---------- Task input
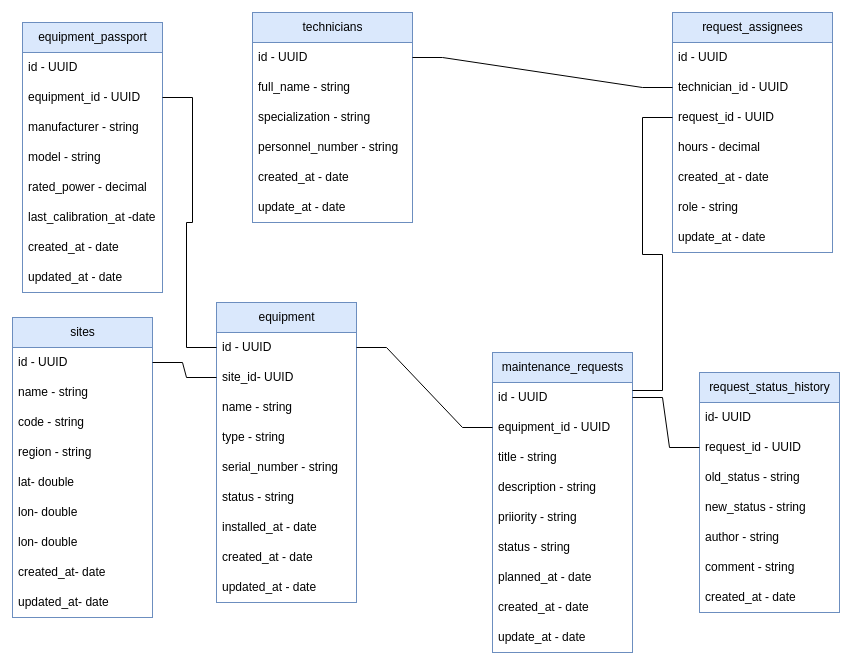
<!DOCTYPE html>
<html lang="en">
<head>
<meta charset="utf-8">
<title>Equipment maintenance schema</title>
<style>
:root {
  --paper: #ffffff;
  --ink: #000000;
  --header-fill: #dae8fc;
  --table-line: #6c8ebf;
}
* { box-sizing: border-box; margin: 0; padding: 0; }
html, body { width: 852px; height: 665px; overflow: hidden; background: var(--paper); }
.diagram {
  position: relative;
  width: 852px;
  height: 665px;
  color: var(--ink);
  font: 12px/28px "Liberation Sans", Arial, sans-serif;
}
.relations { position: absolute; inset: 0; fill: none; stroke: var(--ink); stroke-width: 1; }
.entity {
  position: absolute;
  width: 141px;
  overflow: hidden;
  background: var(--paper);
  border: 1px solid var(--table-line);
}
.entity.wide { width: 161px; }
.entity h2 {
  height: 30px;
  font: inherit;
  text-align: center;
  white-space: nowrap;
  background: var(--header-fill);
  border-bottom: 1px solid var(--table-line);
}
.entity ul { list-style: none; }
.entity li { height: 30px; padding-left: 5px; white-space: nowrap; }
#equipment-passport { left: 22px; top: 22px; height: 271px; }
#technicians { left: 252px; top: 12px; height: 211px; }
#request-assignees { left: 672px; top: 12px; height: 241px; }
#sites { left: 12px; top: 317px; height: 301px; }
#equipment { left: 216px; top: 302px; height: 301px; }
#maintenance-requests { left: 492px; top: 352px; height: 301px; }
#request-status-history { left: 699px; top: 372px; height: 241px; }
</style>
</head>
<body>
<main class="diagram">
  <section class="entity" id="equipment-passport">
    <h2>equipment_passport</h2>
    <ul>
      <li>id - UUID</li>
      <li>equipment_id - UUID</li>
      <li>manufacturer - string</li>
      <li>model - string</li>
      <li>rated_power - decimal</li>
      <li>last_calibration_at -date</li>
      <li>created_at - date</li>
      <li>updated_at - date</li>
    </ul>
  </section>

  <section class="entity wide" id="technicians">
    <h2>technicians</h2>
    <ul>
      <li>id - UUID</li>
      <li>full_name - string</li>
      <li>specialization - string</li>
      <li>personnel_number - string</li>
      <li>created_at - date</li>
      <li>update_at - date</li>
    </ul>
  </section>

  <section class="entity wide" id="request-assignees">
    <h2>request_assignees</h2>
    <ul>
      <li>id - UUID</li>
      <li>technician_id - UUID</li>
      <li>request_id - UUID</li>
      <li>hours - decimal</li>
      <li>created_at - date</li>
      <li>role - string</li>
      <li>update_at - date</li>
    </ul>
  </section>

  <section class="entity" id="sites">
    <h2>sites</h2>
    <ul>
      <li>id - UUID</li>
      <li>name - string</li>
      <li>code - string</li>
      <li>region - string</li>
      <li>lat- double</li>
      <li>lon- double</li>
      <li>lon- double</li>
      <li>created_at- date</li>
      <li>updated_at- date</li>
    </ul>
  </section>

  <section class="entity" id="equipment">
    <h2>equipment</h2>
    <ul>
      <li>id - UUID</li>
      <li>site_id- UUID</li>
      <li>name - string</li>
      <li>type - string</li>
      <li>serial_number - string</li>
      <li>status - string</li>
      <li>installed_at - date</li>
      <li>created_at - date</li>
      <li>updated_at - date</li>
    </ul>
  </section>

  <section class="entity" id="maintenance-requests">
    <h2>maintenance_requests</h2>
    <ul>
      <li>id - UUID</li>
      <li>equipment_id - UUID</li>
      <li>title - string</li>
      <li>description - string</li>
      <li>priiority - string</li>
      <li>status - string</li>
      <li>planned_at - date</li>
      <li>created_at - date</li>
      <li>update_at - date</li>
    </ul>
  </section>

  <section class="entity" id="request-status-history">
    <h2>request_status_history</h2>
    <ul>
      <li>id- UUID</li>
      <li>request_id - UUID</li>
      <li>old_status - string</li>
      <li>new_status - string</li>
      <li>author - string</li>
      <li>comment - string</li>
      <li>created_at - date</li>
    </ul>
  </section>

  <svg class="relations" width="852" height="665" viewBox="0 0 852 665" aria-hidden="true">
    <path id="passport-to-equipment" d="M162.5 97.5H192.5V222.5H186.5V347.5H216.5"/>
    <path id="sites-to-equipment" d="M152.5 362.5H182.5L186.5 377.5H216.5"/>
    <path id="equipment-to-requests" d="M356.5 347.5H386.5L462.5 427.5H492.5"/>
    <path id="technicians-to-assignees" d="M412.5 57.5H442.5L642.5 87.5H672.5"/>
    <path id="requests-to-assignees" d="M632.5 390.5H662.5V254.5H642.5V117.5H672.5"/>
    <path id="requests-to-history" d="M632.5 397.5H662.5L669.5 447.5H699.5"/>
  </svg>
</main>
</body>
</html>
--------------------
- **About this task**
Copy all of the data above exactly. Leave out every picture.

- **Exercise solution**
<!DOCTYPE html>
<html lang="en">
<head>
<meta charset="utf-8">
<title>Equipment maintenance schema</title>
<style>
:root {
  --paper: #ffffff;
  --ink: #000000;
  --header-fill: #dae8fc;
  --table-line: #6c8ebf;
}
* { box-sizing: border-box; margin: 0; padding: 0; }
html, body { width: 852px; height: 665px; overflow: hidden; background: var(--paper); }
.diagram {
  position: relative;
  width: 852px;
  height: 665px;
  color: var(--ink);
  font: 12px/28px "Liberation Sans", Arial, sans-serif;
}
.relations { position: absolute; inset: 0; fill: none; stroke: var(--ink); stroke-width: 1; }
.entity {
  position: absolute;
  width: 141px;
  overflow: hidden;
  background: var(--paper);
  border: 1px solid var(--table-line);
}
.entity.wide { width: 161px; }
.entity h2 {
  height: 30px;
  font: inherit;
  text-align: center;
  white-space: nowrap;
  background: var(--header-fill);
  border-bottom: 1px solid var(--table-line);
}
.entity ul { list-style: none; }
.entity li { height: 30px; padding-left: 5px; white-space: nowrap; }
#equipment-passport { left: 22px; top: 22px; height: 271px; }
#technicians { left: 252px; top: 12px; height: 211px; }
#request-assignees { left: 672px; top: 12px; height: 241px; }
#sites { left: 12px; top: 317px; height: 301px; }
#equipment { left: 216px; top: 302px; height: 301px; }
#maintenance-requests { left: 492px; top: 352px; height: 301px; }
#request-status-history { left: 699px; top: 372px; height: 241px; }
</style>
</head>
<body>
<main class="diagram">
  <section class="entity" id="equipment-passport">
    <h2>equipment_passport</h2>
    <ul>
      <li>id - UUID</li>
      <li>equipment_id - UUID</li>
      <li>manufacturer - string</li>
      <li>model - string</li>
      <li>rated_power - decimal</li>
      <li>last_calibration_at -date</li>
      <li>created_at - date</li>
      <li>updated_at - date</li>
    </ul>
  </section>

  <section class="entity wide" id="technicians">
    <h2>technicians</h2>
    <ul>
      <li>id - UUID</li>
      <li>full_name - string</li>
      <li>specialization - string</li>
      <li>personnel_number - string</li>
      <li>created_at - date</li>
      <li>update_at - date</li>
    </ul>
  </section>

  <section class="entity wide" id="request-assignees">
    <h2>request_assignees</h2>
    <ul>
      <li>id - UUID</li>
      <li>technician_id - UUID</li>
      <li>request_id - UUID</li>
      <li>hours - decimal</li>
      <li>created_at - date</li>
      <li>role - string</li>
      <li>update_at - date</li>
    </ul>
  </section>

  <section class="entity" id="sites">
    <h2>sites</h2>
    <ul>
      <li>id - UUID</li>
      <li>name - string</li>
      <li>code - string</li>
      <li>region - string</li>
      <li>lat- double</li>
      <li>lon- double</li>
      <li>lon- double</li>
      <li>created_at- date</li>
      <li>updated_at- date</li>
    </ul>
  </section>

  <section class="entity" id="equipment">
    <h2>equipment</h2>
    <ul>
      <li>id - UUID</li>
      <li>site_id- UUID</li>
      <li>name - string</li>
      <li>type - string</li>
      <li>serial_number - string</li>
      <li>status - string</li>
      <li>installed_at - date</li>
      <li>created_at - date</li>
      <li>updated_at - date</li>
    </ul>
  </section>

  <section class="entity" id="maintenance-requests">
    <h2>maintenance_requests</h2>
    <ul>
      <li>id - UUID</li>
      <li>equipment_id - UUID</li>
      <li>title - string</li>
      <li>description - string</li>
      <li>priiority - string</li>
      <li>status - string</li>
      <li>planned_at - date</li>
      <li>created_at - date</li>
      <li>update_at - date</li>
    </ul>
  </section>

  <section class="entity" id="request-status-history">
    <h2>request_status_history</h2>
    <ul>
      <li>id- UUID</li>
      <li>request_id - UUID</li>
      <li>old_status - string</li>
      <li>new_status - string</li>
      <li>author - string</li>
      <li>comment - string</li>
      <li>created_at - date</li>
    </ul>
  </section>

  <svg class="relations" width="852" height="665" viewBox="0 0 852 665" aria-hidden="true">
    <path id="passport-to-equipment" d="M162.5 97.5H192.5V222.5H186.5V347.5H216.5"/>
    <path id="sites-to-equipment" d="M152.5 362.5H182.5L186.5 377.5H216.5"/>
    <path id="equipment-to-requests" d="M356.5 347.5H386.5L462.5 427.5H492.5"/>
    <path id="technicians-to-assignees" d="M412.5 57.5H442.5L642.5 87.5H672.5"/>
    <path id="requests-to-assignees" d="M632.5 390.5H662.5V254.5H642.5V117.5H672.5"/>
    <path id="requests-to-history" d="M632.5 397.5H662.5L669.5 447.5H699.5"/>
  </svg>
</main>
</body>
</html>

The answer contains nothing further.